### Exercise instructions
In the records below, the line with "450L1075 500C1076 525" opens the range and the line with "191C885 210 887" closes it; print that range exactly and nothing else.

[Material provided — start]

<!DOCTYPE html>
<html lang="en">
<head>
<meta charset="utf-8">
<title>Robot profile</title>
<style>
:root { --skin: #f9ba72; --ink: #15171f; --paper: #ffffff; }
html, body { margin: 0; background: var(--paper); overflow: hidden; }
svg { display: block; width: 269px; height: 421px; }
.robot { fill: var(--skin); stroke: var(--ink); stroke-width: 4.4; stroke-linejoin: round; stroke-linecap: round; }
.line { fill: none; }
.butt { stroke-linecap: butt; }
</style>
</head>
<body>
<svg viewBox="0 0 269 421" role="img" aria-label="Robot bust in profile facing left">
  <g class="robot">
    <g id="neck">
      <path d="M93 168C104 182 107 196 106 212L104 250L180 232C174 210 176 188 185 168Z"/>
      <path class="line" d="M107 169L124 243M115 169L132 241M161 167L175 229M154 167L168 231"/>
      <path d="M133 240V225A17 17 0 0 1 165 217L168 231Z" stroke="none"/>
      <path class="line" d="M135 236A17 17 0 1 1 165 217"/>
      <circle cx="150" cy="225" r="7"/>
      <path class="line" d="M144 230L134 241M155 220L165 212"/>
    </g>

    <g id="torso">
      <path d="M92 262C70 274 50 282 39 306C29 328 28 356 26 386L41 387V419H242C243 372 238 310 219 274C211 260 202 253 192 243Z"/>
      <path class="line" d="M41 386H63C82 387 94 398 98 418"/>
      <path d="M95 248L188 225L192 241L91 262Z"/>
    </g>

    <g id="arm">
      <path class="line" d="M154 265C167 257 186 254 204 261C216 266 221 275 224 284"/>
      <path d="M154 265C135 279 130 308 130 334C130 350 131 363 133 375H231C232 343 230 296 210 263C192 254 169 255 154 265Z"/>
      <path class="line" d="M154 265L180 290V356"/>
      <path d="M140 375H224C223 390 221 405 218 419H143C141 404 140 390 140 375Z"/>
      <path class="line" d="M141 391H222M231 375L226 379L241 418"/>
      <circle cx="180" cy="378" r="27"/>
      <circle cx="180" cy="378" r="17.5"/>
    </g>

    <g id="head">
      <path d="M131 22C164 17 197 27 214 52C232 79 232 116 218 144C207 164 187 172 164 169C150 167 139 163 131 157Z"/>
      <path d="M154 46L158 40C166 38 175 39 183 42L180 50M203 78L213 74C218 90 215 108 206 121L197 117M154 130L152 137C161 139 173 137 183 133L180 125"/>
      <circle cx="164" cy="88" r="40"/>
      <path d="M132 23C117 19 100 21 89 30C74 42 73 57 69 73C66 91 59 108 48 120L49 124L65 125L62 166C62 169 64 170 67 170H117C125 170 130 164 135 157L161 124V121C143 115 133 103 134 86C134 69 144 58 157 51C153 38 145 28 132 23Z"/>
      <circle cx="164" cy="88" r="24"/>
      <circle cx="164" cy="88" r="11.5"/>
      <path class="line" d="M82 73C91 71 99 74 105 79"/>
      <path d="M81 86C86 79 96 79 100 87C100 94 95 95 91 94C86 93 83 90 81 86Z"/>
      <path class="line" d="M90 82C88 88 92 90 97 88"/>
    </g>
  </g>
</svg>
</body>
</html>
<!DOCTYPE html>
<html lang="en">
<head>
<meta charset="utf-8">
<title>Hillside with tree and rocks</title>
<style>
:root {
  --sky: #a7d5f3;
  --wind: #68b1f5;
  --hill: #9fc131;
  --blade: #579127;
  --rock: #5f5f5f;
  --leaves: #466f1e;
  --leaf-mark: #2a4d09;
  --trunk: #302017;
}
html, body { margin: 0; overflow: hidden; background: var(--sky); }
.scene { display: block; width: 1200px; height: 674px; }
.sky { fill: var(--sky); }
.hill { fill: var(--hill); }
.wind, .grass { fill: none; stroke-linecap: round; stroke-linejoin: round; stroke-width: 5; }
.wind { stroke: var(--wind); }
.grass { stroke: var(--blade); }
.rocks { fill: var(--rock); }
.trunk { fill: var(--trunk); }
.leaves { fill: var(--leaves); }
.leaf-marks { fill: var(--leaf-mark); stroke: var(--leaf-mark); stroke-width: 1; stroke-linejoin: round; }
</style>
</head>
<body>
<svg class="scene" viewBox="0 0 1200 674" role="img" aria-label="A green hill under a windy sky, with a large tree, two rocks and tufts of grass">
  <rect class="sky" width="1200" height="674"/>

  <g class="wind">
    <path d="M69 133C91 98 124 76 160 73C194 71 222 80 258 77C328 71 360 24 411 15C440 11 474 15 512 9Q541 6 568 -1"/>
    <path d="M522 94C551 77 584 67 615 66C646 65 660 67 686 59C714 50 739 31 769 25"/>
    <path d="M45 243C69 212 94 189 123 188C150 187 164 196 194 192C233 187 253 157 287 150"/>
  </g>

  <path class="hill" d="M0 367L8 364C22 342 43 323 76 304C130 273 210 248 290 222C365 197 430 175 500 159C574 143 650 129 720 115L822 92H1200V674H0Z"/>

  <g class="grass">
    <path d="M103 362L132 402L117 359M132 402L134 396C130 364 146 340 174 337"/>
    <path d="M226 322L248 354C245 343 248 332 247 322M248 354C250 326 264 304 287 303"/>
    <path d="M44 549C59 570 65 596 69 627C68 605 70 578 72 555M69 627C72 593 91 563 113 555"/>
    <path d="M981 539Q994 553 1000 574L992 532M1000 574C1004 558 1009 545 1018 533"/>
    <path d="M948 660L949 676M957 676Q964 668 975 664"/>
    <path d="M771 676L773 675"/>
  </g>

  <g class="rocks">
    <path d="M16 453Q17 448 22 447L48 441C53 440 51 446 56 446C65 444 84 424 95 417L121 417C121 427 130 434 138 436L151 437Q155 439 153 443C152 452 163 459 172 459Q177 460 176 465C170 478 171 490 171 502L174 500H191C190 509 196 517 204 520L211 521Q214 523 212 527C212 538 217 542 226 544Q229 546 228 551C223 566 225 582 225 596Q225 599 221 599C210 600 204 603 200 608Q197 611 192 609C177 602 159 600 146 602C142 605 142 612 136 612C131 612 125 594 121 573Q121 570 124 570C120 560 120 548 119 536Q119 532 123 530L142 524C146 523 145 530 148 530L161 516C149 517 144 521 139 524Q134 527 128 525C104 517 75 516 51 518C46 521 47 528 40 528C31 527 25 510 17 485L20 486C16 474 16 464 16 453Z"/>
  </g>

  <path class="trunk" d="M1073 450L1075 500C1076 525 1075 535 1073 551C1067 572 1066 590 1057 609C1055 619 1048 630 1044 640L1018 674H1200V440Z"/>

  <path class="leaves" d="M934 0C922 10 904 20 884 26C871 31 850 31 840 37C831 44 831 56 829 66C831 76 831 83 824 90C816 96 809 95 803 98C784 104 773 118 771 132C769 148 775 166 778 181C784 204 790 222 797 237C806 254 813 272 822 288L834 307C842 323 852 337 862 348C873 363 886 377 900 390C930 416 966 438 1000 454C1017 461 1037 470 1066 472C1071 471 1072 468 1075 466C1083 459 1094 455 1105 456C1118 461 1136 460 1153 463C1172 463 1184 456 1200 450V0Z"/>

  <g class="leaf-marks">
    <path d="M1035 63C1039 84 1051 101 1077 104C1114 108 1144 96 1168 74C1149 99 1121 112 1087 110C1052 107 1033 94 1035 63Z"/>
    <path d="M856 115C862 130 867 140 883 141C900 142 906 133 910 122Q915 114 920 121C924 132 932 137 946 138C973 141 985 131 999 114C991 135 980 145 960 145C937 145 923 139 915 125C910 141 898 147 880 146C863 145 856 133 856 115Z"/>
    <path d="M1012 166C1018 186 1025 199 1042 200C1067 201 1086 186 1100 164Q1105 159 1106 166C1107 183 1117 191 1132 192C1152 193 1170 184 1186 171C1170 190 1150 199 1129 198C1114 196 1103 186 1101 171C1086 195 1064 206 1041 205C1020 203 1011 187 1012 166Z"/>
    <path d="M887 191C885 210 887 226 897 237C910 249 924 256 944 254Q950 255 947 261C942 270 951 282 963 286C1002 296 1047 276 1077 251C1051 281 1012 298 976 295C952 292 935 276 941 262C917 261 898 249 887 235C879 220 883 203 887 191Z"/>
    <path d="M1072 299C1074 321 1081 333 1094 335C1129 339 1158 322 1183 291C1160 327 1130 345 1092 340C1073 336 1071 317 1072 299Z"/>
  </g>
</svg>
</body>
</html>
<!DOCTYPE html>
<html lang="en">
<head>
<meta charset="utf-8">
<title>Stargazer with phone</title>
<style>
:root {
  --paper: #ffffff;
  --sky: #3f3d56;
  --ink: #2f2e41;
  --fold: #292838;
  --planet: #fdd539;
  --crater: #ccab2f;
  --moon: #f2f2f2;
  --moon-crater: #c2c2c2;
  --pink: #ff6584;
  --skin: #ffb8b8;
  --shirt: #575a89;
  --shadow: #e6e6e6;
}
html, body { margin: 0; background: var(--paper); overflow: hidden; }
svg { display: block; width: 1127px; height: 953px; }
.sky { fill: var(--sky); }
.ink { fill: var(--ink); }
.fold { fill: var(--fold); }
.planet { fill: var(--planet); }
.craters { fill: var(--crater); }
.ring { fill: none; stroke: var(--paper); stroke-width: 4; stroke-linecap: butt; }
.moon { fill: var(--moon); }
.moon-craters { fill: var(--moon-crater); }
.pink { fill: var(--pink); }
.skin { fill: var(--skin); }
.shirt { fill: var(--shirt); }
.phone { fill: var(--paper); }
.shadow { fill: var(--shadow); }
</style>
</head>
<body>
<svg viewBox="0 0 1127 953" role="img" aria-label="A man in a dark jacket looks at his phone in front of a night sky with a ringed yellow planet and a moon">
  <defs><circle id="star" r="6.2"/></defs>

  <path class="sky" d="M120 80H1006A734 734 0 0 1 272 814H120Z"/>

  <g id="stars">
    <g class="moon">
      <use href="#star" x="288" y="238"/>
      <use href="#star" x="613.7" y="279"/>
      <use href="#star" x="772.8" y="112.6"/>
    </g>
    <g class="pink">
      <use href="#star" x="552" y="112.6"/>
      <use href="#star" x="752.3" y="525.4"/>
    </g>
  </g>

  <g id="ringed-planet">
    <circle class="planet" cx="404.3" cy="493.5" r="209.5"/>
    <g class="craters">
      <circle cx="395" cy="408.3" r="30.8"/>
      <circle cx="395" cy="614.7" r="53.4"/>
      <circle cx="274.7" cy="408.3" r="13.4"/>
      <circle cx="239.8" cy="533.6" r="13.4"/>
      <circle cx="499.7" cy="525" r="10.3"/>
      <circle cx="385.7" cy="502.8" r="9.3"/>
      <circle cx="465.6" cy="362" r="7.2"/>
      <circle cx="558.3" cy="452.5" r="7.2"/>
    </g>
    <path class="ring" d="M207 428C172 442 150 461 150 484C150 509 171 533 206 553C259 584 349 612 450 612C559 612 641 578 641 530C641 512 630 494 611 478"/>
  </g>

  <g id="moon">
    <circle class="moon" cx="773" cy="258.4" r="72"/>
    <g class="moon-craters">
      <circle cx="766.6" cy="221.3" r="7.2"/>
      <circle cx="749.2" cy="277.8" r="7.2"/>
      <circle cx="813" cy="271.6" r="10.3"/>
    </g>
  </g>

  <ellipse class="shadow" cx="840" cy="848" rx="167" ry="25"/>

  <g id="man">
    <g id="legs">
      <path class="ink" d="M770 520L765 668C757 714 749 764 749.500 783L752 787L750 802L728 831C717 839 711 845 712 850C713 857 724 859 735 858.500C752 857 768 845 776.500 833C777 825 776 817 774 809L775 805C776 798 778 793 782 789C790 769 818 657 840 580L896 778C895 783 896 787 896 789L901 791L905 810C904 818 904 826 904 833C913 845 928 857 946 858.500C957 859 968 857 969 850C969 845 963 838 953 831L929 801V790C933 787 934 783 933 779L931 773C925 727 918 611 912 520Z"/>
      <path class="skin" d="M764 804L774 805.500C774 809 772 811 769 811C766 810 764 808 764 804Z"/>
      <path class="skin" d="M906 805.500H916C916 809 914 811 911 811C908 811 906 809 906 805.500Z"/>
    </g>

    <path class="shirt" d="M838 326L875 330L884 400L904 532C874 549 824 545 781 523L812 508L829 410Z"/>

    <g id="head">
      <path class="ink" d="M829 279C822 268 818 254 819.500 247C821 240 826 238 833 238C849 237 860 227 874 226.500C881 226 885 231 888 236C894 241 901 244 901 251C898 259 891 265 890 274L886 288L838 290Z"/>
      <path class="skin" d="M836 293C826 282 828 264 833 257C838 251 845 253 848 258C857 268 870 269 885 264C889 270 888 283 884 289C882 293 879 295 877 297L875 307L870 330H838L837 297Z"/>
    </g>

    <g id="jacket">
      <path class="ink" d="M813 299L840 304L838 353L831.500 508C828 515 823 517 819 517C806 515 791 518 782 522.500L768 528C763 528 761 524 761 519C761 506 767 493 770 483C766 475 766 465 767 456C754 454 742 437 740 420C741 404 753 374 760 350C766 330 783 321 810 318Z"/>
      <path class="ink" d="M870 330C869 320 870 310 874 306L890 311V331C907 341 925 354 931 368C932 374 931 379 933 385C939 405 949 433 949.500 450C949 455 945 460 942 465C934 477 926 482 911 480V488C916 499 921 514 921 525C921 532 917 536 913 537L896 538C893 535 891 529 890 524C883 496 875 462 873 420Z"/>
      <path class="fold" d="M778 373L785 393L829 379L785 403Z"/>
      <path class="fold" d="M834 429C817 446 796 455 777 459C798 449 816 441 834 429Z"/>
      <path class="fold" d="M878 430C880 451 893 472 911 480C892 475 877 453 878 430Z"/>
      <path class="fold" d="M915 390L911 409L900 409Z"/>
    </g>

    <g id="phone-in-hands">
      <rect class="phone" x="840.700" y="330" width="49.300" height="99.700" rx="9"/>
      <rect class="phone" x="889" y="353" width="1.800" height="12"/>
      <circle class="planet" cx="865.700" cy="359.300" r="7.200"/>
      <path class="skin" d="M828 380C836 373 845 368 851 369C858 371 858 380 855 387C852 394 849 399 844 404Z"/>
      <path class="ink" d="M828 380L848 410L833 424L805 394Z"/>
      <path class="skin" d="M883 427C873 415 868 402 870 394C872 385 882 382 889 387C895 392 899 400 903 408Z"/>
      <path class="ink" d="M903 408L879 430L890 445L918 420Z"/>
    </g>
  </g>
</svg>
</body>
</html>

[Material provided — finish]

### Answer to this problem
  <path class="trunk" d="M1073 450L1075 500C1076 525 1075 535 1073 551C1067 572 1066 590 1057 609C1055 619 1048 630 1044 640L1018 674H1200V440Z"/>

  <path class="leaves" d="M934 0C922 10 904 20 884 26C871 31 850 31 840 37C831 44 831 56 829 66C831 76 831 83 824 90C816 96 809 95 803 98C784 104 773 118 771 132C769 148 775 166 778 181C784 204 790 222 797 237C806 254 813 272 822 288L834 307C842 323 852 337 862 348C873 363 886 377 900 390C930 416 966 438 1000 454C1017 461 1037 470 1066 472C1071 471 1072 468 1075 466C1083 459 1094 455 1105 456C1118 461 1136 460 1153 463C1172 463 1184 456 1200 450V0Z"/>

  <g class="leaf-marks">
    <path d="M1035 63C1039 84 1051 101 1077 104C1114 108 1144 96 1168 74C1149 99 1121 112 1087 110C1052 107 1033 94 1035 63Z"/>
    <path d="M856 115C862 130 867 140 883 141C900 142 906 133 910 122Q915 114 920 121C924 132 932 137 946 138C973 141 985 131 999 114C991 135 980 145 960 145C937 145 923 139 915 125C910 141 898 147 880 146C863 145 856 133 856 115Z"/>
    <path d="M1012 166C1018 186 1025 199 1042 200C1067 201 1086 186 1100 164Q1105 159 1106 166C1107 183 1117 191 1132 192C1152 193 1170 184 1186 171C1170 190 1150 199 1129 198C1114 196 1103 186 1101 171C1086 195 1064 206 1041 205C1020 203 1011 187 1012 166Z"/>
    <path d="M887 191C885 210 887 226 897 237C910 249 924 256 944 254Q950 255 947 261C942 270 951 282 963 286C1002 296 1047 276 1077 251C1051 281 1012 298 976 295C952 292 935 276 941 262C917 261 898 249 887 235C879 220 883 203 887 191Z"/>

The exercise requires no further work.